** Task details **
Quote the records that follow in full and exactly; leave out the pictures.

** Given data **
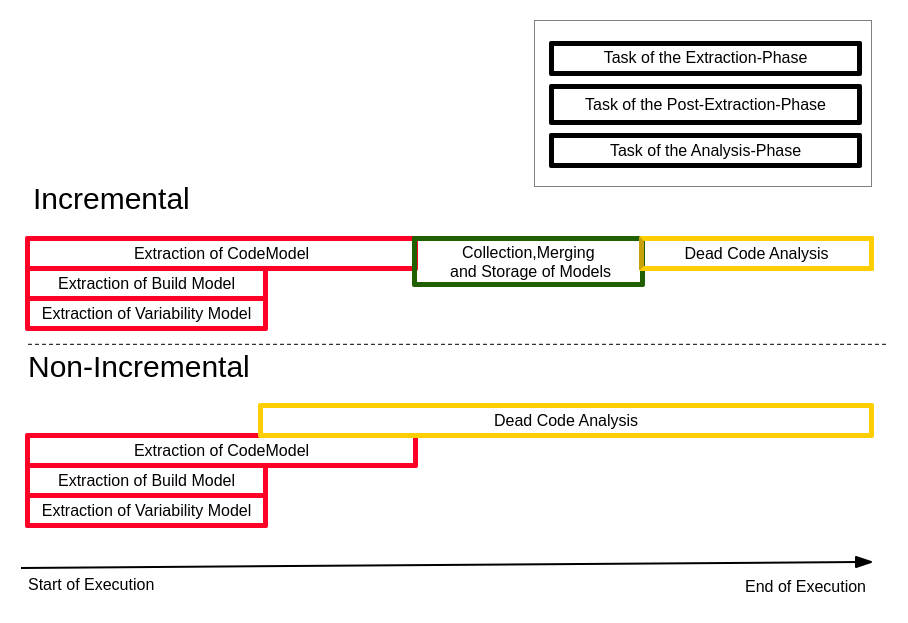
<!DOCTYPE html>
<html lang="en">
<head>
<meta charset="utf-8">
<title>Incremental and non-incremental execution</title>
<style>
:root {
  --extraction: #ff0026;
  --post-extraction: #216000;
  --analysis: #ffce00;
  --analysis-overlap: #c9a20a;
  --ink: #000;
  --frame: #808080;
}
* { box-sizing: border-box; margin: 0; }
body {
  position: relative;
  width: 908px;
  height: 623px;
  overflow: hidden;
  background: #fff;
  color: var(--ink);
  font: 16px/19px "Liberation Sans", Arial, sans-serif;
}
h2, .task, .legend, .axis, .axis-label { position: absolute; }
h2 { font-size: 30px; font-weight: 400; line-height: 34px; white-space: nowrap; }
.task, .legend li {
  display: flex;
  align-items: center;
  justify-content: center;
  height: 35px;
  border: 5px solid;
  border-radius: 2px;
  text-align: center;
  white-space: nowrap;
}
.extraction { border-color: var(--extraction); }
.post-extraction { border-color: var(--post-extraction); }
.analysis { border-color: var(--analysis); }
.task span, .legend span { color: var(--ink); }

.legend {
  left: 534px; top: 20px; width: 338px; height: 167px;
  display: flex;
  flex-direction: column;
  gap: 8px;
  padding: 20px 9px 0 14px;
  border: 1px solid var(--frame);
  list-style: none;
}
.legend .post-extraction { height: 41px; }
.legend .extraction { padding-bottom: 2px; }

.code-model { left: 25px; width: 393px; }
.build-model, .variability-model { left: 25px; width: 243px; }
.incremental h2 { left: 33px; top: 182px; }
.incremental .code-model { top: 236px; }
.incremental .build-model { top: 266px; }
.incremental .variability-model { top: 296px; }
.incremental .post-extraction { left: 412px; top: 236px; width: 233px; height: 51px; padding-left: 4px; }
.incremental .analysis { left: 639px; top: 236px; width: 235px; border-left-color: var(--analysis-overlap); }

.non-incremental h2 { left: 28px; top: 350px; }
.non-incremental .code-model { top: 433px; }
.non-incremental .build-model { top: 463px; }
.non-incremental .variability-model { top: 493px; }
.non-incremental .analysis { left: 258px; top: 403px; width: 616px; }

.axis { left: 0; top: 0; }
.start { left: 28px; top: 575px; }
.end { right: 42px; top: 577px; }
</style>
</head>
<body>
<ul class="legend">
  <li class="extraction"><span>Task of the Extraction-Phase</span></li>
  <li class="post-extraction"><span>Task of the Post-Extraction-Phase</span></li>
  <li class="analysis"><span>Task of the Analysis-Phase</span></li>
</ul>

<section class="incremental">
  <h2>Incremental</h2>
  <div class="task extraction code-model"><span>Extraction of CodeModel</span></div>
  <div class="task extraction build-model"><span>Extraction of Build Model</span></div>
  <div class="task extraction variability-model"><span>Extraction of Variability Model</span></div>
  <div class="task post-extraction"><span>Collection,Merging&nbsp;<br>and Storage of Models</span></div>
  <div class="task analysis"><span>Dead Code Analysis</span></div>
</section>

<section class="non-incremental">
  <h2>Non-Incremental</h2>
  <div class="task extraction code-model"><span>Extraction of CodeModel</span></div>
  <div class="task extraction build-model"><span>Extraction of Build Model</span></div>
  <div class="task extraction variability-model"><span>Extraction of Variability Model</span></div>
  <div class="task analysis"><span>Dead Code Analysis</span></div>
</section>

<svg class="axis" width="908" height="623" viewBox="0 0 908 623" aria-hidden="true">
  <line x1="28" y1="344.3" x2="888" y2="344.3" stroke="#000" stroke-dasharray="4 3"/>
  <line x1="21" y1="568" x2="860" y2="562" stroke="#000" stroke-width="2"/>
  <polygon points="856,557 871,562 856,567" stroke="#000" stroke-width="2" stroke-linejoin="round"/>
</svg>
<p class="axis-label start">Start of Execution</p>
<p class="axis-label end">End of Execution</p>
</body>
</html>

** Task solution **
<!DOCTYPE html>
<html lang="en">
<head>
<meta charset="utf-8">
<title>Incremental and non-incremental execution</title>
<style>
:root {
  --extraction: #ff0026;
  --post-extraction: #216000;
  --analysis: #ffce00;
  --analysis-overlap: #c9a20a;
  --ink: #000;
  --frame: #808080;
}
* { box-sizing: border-box; margin: 0; }
body {
  position: relative;
  width: 908px;
  height: 623px;
  overflow: hidden;
  background: #fff;
  color: var(--ink);
  font: 16px/19px "Liberation Sans", Arial, sans-serif;
}
h2, .task, .legend, .axis, .axis-label { position: absolute; }
h2 { font-size: 30px; font-weight: 400; line-height: 34px; white-space: nowrap; }
.task, .legend li {
  display: flex;
  align-items: center;
  justify-content: center;
  height: 35px;
  border: 5px solid;
  border-radius: 2px;
  text-align: center;
  white-space: nowrap;
}
.extraction { border-color: var(--extraction); }
.post-extraction { border-color: var(--post-extraction); }
.analysis { border-color: var(--analysis); }
.task span, .legend span { color: var(--ink); }

.legend {
  left: 534px; top: 20px; width: 338px; height: 167px;
  display: flex;
  flex-direction: column;
  gap: 8px;
  padding: 20px 9px 0 14px;
  border: 1px solid var(--frame);
  list-style: none;
}
.legend .post-extraction { height: 41px; }
.legend .extraction { padding-bottom: 2px; }

.code-model { left: 25px; width: 393px; }
.build-model, .variability-model { left: 25px; width: 243px; }
.incremental h2 { left: 33px; top: 182px; }
.incremental .code-model { top: 236px; }
.incremental .build-model { top: 266px; }
.incremental .variability-model { top: 296px; }
.incremental .post-extraction { left: 412px; top: 236px; width: 233px; height: 51px; padding-left: 4px; }
.incremental .analysis { left: 639px; top: 236px; width: 235px; border-left-color: var(--analysis-overlap); }

.non-incremental h2 { left: 28px; top: 350px; }
.non-incremental .code-model { top: 433px; }
.non-incremental .build-model { top: 463px; }
.non-incremental .variability-model { top: 493px; }
.non-incremental .analysis { left: 258px; top: 403px; width: 616px; }

.axis { left: 0; top: 0; }
.start { left: 28px; top: 575px; }
.end { right: 42px; top: 577px; }
</style>
</head>
<body>
<ul class="legend">
  <li class="extraction"><span>Task of the Extraction-Phase</span></li>
  <li class="post-extraction"><span>Task of the Post-Extraction-Phase</span></li>
  <li class="analysis"><span>Task of the Analysis-Phase</span></li>
</ul>

<section class="incremental">
  <h2>Incremental</h2>
  <div class="task extraction code-model"><span>Extraction of CodeModel</span></div>
  <div class="task extraction build-model"><span>Extraction of Build Model</span></div>
  <div class="task extraction variability-model"><span>Extraction of Variability Model</span></div>
  <div class="task post-extraction"><span>Collection,Merging&nbsp;<br>and Storage of Models</span></div>
  <div class="task analysis"><span>Dead Code Analysis</span></div>
</section>

<section class="non-incremental">
  <h2>Non-Incremental</h2>
  <div class="task extraction code-model"><span>Extraction of CodeModel</span></div>
  <div class="task extraction build-model"><span>Extraction of Build Model</span></div>
  <div class="task extraction variability-model"><span>Extraction of Variability Model</span></div>
  <div class="task analysis"><span>Dead Code Analysis</span></div>
</section>

<svg class="axis" width="908" height="623" viewBox="0 0 908 623" aria-hidden="true">
  <line x1="28" y1="344.3" x2="888" y2="344.3" stroke="#000" stroke-dasharray="4 3"/>
  <line x1="21" y1="568" x2="860" y2="562" stroke="#000" stroke-width="2"/>
  <polygon points="856,557 871,562 856,567" stroke="#000" stroke-width="2" stroke-linejoin="round"/>
</svg>
<p class="axis-label start">Start of Execution</p>
<p class="axis-label end">End of Execution</p>
</body>
</html>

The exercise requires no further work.